While the Patriot lacks the low- range facility of perhaps more serious Jeeps, its Freedom Drive set-up is designed to deploy torque to the wheels best able to use it, which prevents power-wasting wheelspin in slippery conditions and can even direct maximum urge to a single wheel.
The Jeep's sensors require about a full turn of the slipping wheel or wheels before sensors dictate the apportioning of drive, so drivers will sense the system working beneath them. This is a little disconcerting at times, especially when used to the Honda CR-V's system which now requires less than a quarter turn before things start to happen.
However, in harder going and conditions into which you might think twice about venturing, especially in something without a Jeep badge on it, the ability to lock the drive system centrally into a 50:50 front:rear torque split can make a real difference.
If regular off-roading is part of your expected brief for the Patriot, it would be best to opt for the VW- supplied turbodiesel option. With 310Nm on tap, it really shows the petrol car up in the dirt and there were occasions during my off-roading assessment of the manual petrol car when I'd have given my eye-teeth for a lower first gear, or the torque of the diesel to help out a little.
With variable valve timing and a well-chosen set of five ratios, the manual 2.4-litre Patriot is flexible enough on road and in light fire-trail type meanderings off it, but the level of refinement offered by the CVT is worthy of consideration.
In fact, the base Sport version of the car something of a bargain, at $34,990 only offers CVT and if you like that kind of transmission (I do), it will do perfectly in most situations. It even compensates for lack of torque when the going gets rough, and most who tried it preferred the petrol CVT off road than manual.
The diesel unit will not be matched with an automatic for some time, but its torque delivery and six-speed manual transmission make it a choreless drive as it is, with obvious saving in terms of fuel consumption. Jeep quotes the petrol cars at 8.9 litres every 100km and the diesels at 6.7 litres every 100km, with CO2 ratings of 206g/km and 180g/km respectively.
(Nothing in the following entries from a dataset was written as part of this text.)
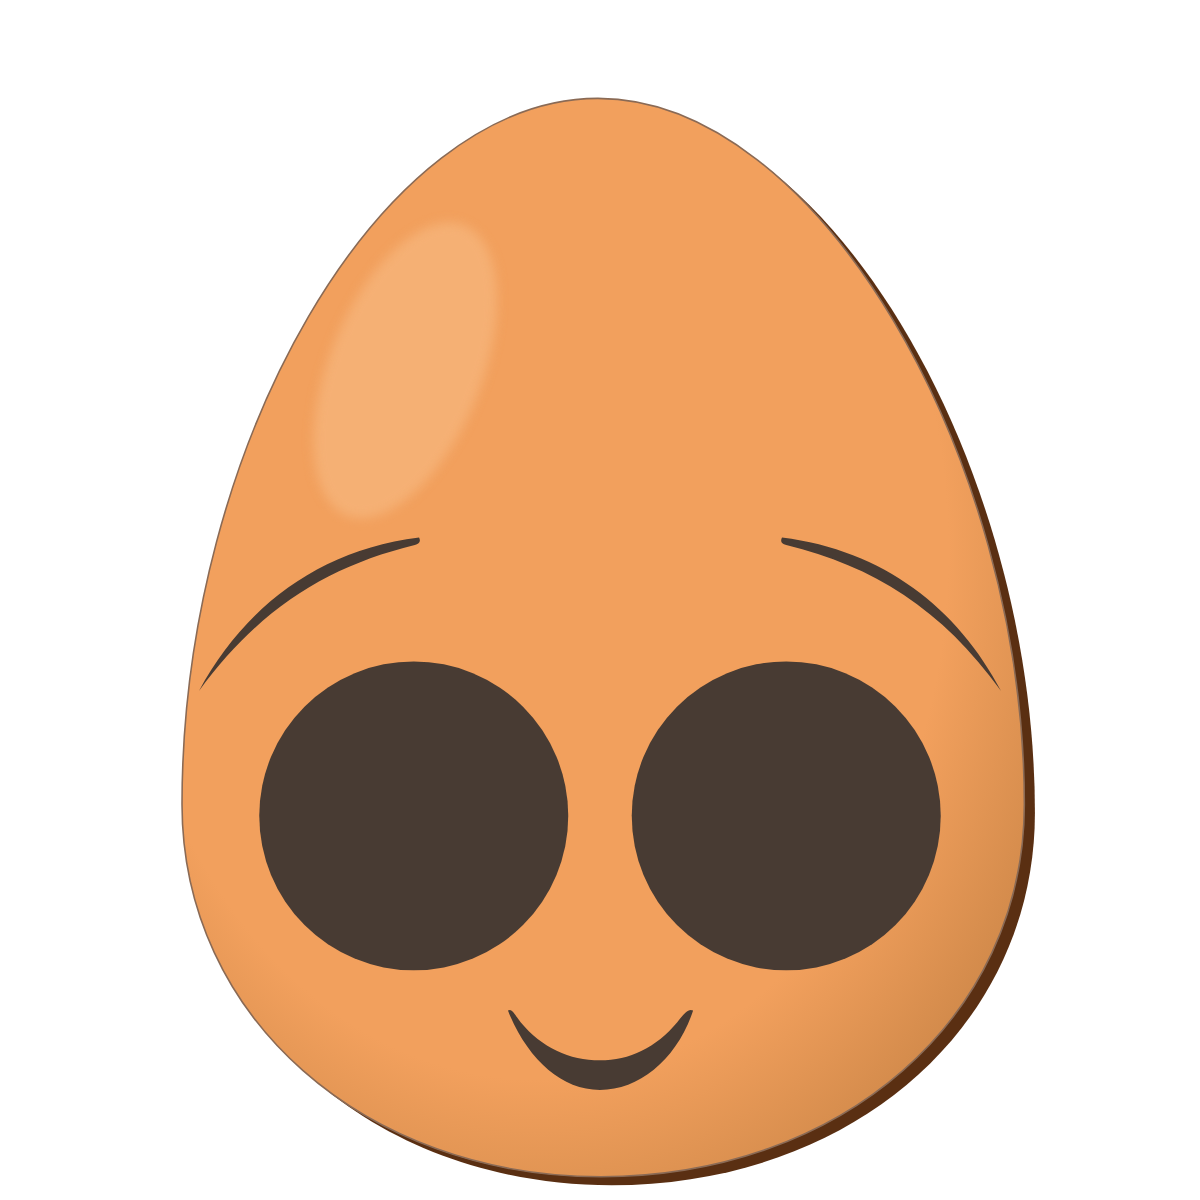
<!DOCTYPE html>
<html lang="en">
<head>
<meta charset="utf-8">
<title>Egg Buddy</title>
<style>
  :root {
    --page-bg: #ffffff;
    --shell: #f2a05d;
    --shell-shade: #cf8849;
    --shell-edge: #8a6a55;
    --shell-glint: #f6b67d;
    --drop-shadow: #5a2f12;
    --feature: #483b33;
  }
  html, body {
    margin: 0;
    padding: 0;
    width: 1200px;
    height: 1200px;
    overflow: hidden;
    background: var(--page-bg);
  }
  .canvas {
    display: block;
    width: 1200px;
    height: 1200px;
  }
  .shell-fill { fill: url(#shellShading); stroke: var(--shell-edge); stroke-width: 1.5; }
  .shell-drop { fill: var(--drop-shadow); }
  .shell-glint { fill: var(--shell-glint); opacity: 0.75; }
  .feature { fill: var(--feature); }
</style>
</head>
<body>
<svg class="canvas" viewBox="0 0 1134 1134" xmlns="http://www.w3.org/2000/svg" role="img" aria-label="Smiling egg character with big round eyes">
  <defs>
    <path id="eggShape" d="M565,93 C360,93 172,420 172,760 C172,962 345,1112 568,1112 C795,1112 968,962 968,760 C968,430 772,93 565,93 Z"/>
    <radialGradient id="shellShading" cx="0.42" cy="0.42" r="0.68">
      <stop offset="0.72" stop-color="var(--shell)"/>
      <stop offset="1" stop-color="var(--shell-shade)"/>
    </radialGradient>
    <filter id="glintBlur" x="-20%" y="-20%" width="140%" height="140%">
      <feGaussianBlur stdDeviation="5"/>
    </filter>
    <clipPath id="eggClip"><use href="#eggShape"/></clipPath>
  </defs>

  <g class="egg">
    <use href="#eggShape" class="shell-drop" transform="translate(10,8)"/>
    <use href="#eggShape" class="shell-fill"/>
    <g clip-path="url(#eggClip)">
      <ellipse class="shell-glint" cx="383" cy="350" rx="72" ry="148" transform="rotate(22 383 350)" filter="url(#glintBlur)"/>
    </g>
  </g>

  <g class="face">
    <path class="feature brow-left" d="M188,653 C230,575 300,520 396,508 C398,512 396,514 392,515 C310,535 245,575 188,653 Z"/>
    <path class="feature brow-right" d="M946,653 C905,575 835,520 739,508 C737,512 739,514 743,515 C825,535 890,575 946,653 Z"/>
    <circle class="feature eye-left" cx="391" cy="771" r="146"/>
    <circle class="feature eye-right" cx="743" cy="771" r="146"/>
    <path class="feature mouth" d="M480,955 C498,1000 530,1030 567,1030 C605,1030 640,1000 655,955 C650,952 645,960 640,966 C620,990 595,1002 567,1002 C538,1002 512,990 492,966 C487,960 484,952 480,955 Z"/>
  </g>
</svg>
</body>
</html>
The single model Patriot Sport lineup features front and side-curtain airbags, as well as an electronic stability programme (ESP), with roll mitigation, brake assist, ABS and traction control. It also gets a four-speaker sound system and an engine immobiliser, alloy wheels, seats that can all be folded except the driver's for load carrying and what Chrysler calls "Yes essentials" cloth trim that offers the easy wiping-off of everything from mud to much stickier items.
The Limited model, which starts from $36,990, adds perforated leather trim, side airbags, body side mouldings, a six-CD player with MP3 capability and six speakers, and an optional articulating speaker system in the rear liftgate for beach and barbecue use. Add CVT to the Limited and it will cost you $38,990, while the manual-only diesel asks $40,990.
Chrysler has made an effort to reposition its products in terms of prices and as a result, the Patriot has ended up the cheapest SUV of its engine size on the market.
With only some hard, and sharp edged interior plastics to seriously complain about and the lack of a base manual transmission model, the Jeep Patriot answers most of the likely questions asked of it.
It drives well on and off road. It looks as seriously muscular as its larger siblings which can be a good or bad thing and it comes with a fair mountain of standard kit.
Don't expect it to set the world on fire off road, as you reasonably might expect the bigger Cherokee to do, and the Patriot will not disappoint. In fact, an active young family might well find that the new Jeep's pricing places a useful and friendly SUV suddenly right into their budget.
- © Fairfax NZ News